Comment of Kim Blake ADI Grade 6 (x 4 check tests):
Don’t make the mistake of trying your first check test without coaching by your ADI ‘mentor’ who is usually the trainer who helped you pass your ADI tests. Better still contact me via firstname.lastname@example.org
Comment of Russ Green – Blue Car School of Motoring, Sheffield:
I regularly train ADI’s for Check Test purposes – but normally after they’ve failed a CT! Experience is a key factor – but on-going training will help. I generally find it best to observe the ADI with a pupil, and develop training fom there. Sometimes, the more ‘experienced’ we get, the worst we get. Most ADI’s that I see are far from a Grade 6 – because they’ve allowed themselves to become complacent.
I’m Grade 6 & an ORDIT trainer. When training & assessing, I view everybody as a Grade 6, until they start making mistakes. The mistakes that I often see are: 1. No clear objectives set for either the session, or the task to be performed 2. Incorrect / inaccurate fault identification. If this Fault Identification is not accurate, how can our pupils learn properly / effectively. If they can’t learn the lesson – we can’t get a Grade 6. 3. Failing to work with the fault in a way that he pupil will learn. All an examiner wants to see from you, is that your pupil has learnt something!
A fault, on a CT, is a gift to you – especially when it’s part of the subject to be taught! Unwrap it; explore it; take it apart – and then put it all back together again. In other words, identify it accurately, analyse it to the degree necessary, exploring why / how something was wrong; what problems this may cause / hold; what effects this may have… And then, what do we need to do to put this right.

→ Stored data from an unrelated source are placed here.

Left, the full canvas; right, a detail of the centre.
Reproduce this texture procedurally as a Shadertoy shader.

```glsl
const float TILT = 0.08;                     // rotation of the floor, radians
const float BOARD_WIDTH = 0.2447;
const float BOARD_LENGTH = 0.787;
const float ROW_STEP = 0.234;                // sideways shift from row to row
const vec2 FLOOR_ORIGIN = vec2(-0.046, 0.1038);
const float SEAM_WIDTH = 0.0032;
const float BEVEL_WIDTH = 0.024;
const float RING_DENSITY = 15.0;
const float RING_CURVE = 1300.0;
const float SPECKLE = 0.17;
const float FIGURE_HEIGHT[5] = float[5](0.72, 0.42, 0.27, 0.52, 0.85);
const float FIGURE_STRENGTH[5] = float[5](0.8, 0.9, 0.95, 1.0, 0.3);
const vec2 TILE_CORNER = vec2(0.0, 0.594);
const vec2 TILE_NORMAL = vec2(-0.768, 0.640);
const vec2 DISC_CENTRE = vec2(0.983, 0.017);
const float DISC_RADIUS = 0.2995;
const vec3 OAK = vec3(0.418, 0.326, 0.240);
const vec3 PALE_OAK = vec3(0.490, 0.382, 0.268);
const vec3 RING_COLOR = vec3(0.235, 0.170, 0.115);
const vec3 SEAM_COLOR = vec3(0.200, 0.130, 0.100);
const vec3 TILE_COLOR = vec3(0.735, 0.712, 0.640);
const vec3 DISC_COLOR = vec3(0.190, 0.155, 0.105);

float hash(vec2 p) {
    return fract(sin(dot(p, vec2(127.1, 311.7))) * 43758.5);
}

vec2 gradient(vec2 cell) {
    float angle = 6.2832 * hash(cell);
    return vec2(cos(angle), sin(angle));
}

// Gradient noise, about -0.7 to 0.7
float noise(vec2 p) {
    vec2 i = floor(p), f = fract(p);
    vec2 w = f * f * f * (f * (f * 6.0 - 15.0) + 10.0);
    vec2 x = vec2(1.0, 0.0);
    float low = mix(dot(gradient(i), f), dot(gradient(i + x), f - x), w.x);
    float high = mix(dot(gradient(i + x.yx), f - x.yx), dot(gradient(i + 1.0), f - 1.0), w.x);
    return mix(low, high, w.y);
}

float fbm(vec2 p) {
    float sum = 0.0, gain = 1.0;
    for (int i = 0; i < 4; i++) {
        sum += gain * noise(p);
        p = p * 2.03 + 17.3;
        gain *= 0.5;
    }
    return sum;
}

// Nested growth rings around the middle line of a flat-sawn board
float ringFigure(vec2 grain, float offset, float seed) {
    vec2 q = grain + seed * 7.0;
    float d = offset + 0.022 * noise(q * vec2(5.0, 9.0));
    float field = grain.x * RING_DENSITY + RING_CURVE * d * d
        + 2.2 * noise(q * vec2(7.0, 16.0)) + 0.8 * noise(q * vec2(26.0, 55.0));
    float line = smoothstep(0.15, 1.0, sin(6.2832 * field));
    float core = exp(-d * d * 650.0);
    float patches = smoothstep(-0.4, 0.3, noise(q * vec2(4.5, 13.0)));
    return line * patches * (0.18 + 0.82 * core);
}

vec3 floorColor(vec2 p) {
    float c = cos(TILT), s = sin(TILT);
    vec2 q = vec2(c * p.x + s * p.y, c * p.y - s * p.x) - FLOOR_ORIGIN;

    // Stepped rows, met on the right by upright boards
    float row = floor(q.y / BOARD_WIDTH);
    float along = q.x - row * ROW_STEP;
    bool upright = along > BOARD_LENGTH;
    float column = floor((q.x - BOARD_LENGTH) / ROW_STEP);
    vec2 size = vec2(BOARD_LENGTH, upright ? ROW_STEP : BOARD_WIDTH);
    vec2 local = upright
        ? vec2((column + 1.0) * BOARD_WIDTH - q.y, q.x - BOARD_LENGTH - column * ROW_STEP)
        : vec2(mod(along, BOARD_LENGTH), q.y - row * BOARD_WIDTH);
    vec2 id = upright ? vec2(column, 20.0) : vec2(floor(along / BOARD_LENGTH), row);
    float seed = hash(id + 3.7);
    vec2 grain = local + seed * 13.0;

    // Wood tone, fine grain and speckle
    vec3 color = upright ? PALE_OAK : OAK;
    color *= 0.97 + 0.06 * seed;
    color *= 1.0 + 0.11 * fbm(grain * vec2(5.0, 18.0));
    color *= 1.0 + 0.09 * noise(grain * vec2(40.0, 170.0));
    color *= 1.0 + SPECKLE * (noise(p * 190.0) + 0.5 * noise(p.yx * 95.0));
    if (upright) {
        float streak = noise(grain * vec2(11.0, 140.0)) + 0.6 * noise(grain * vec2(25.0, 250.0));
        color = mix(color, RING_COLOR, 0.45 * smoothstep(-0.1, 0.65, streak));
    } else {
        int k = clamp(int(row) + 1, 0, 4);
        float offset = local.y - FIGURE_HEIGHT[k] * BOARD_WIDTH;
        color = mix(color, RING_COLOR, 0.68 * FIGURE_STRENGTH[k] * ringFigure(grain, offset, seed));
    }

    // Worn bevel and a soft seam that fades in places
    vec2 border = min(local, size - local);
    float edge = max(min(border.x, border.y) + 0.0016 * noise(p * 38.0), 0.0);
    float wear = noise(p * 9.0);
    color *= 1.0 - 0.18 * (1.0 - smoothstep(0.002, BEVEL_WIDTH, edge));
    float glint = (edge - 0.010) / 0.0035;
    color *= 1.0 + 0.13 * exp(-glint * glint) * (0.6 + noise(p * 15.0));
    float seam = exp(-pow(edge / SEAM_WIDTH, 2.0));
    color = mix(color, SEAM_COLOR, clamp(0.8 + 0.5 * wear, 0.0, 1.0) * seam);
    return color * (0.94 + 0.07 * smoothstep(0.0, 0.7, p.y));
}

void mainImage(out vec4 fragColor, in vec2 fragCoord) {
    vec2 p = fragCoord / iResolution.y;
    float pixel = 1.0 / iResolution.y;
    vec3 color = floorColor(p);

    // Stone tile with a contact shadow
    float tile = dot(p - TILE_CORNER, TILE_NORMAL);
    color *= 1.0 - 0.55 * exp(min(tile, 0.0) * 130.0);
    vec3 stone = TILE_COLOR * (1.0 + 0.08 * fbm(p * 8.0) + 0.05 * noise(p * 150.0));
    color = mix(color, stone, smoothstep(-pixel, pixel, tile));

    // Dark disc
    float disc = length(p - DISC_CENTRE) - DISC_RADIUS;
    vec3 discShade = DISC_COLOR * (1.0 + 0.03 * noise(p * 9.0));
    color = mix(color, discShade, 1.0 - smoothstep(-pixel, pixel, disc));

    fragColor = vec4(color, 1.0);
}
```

Don’t over-instruct, though – but don’t be afraid to instruct, either. Plan well, so that the pupil has opportunity to learn, practice, and develop. Appropriate & commensurate feedback will encourage & motivate the pupil. It will help them see all the components that are correct, and the weakness that needs attention. It’s only an hour long – explore the problem fully, get it right – you’ll back at the DTC in no time, and that Grade 6 could be yours. Russ Green Blue Car School of Motoring www.blue-car.co.uk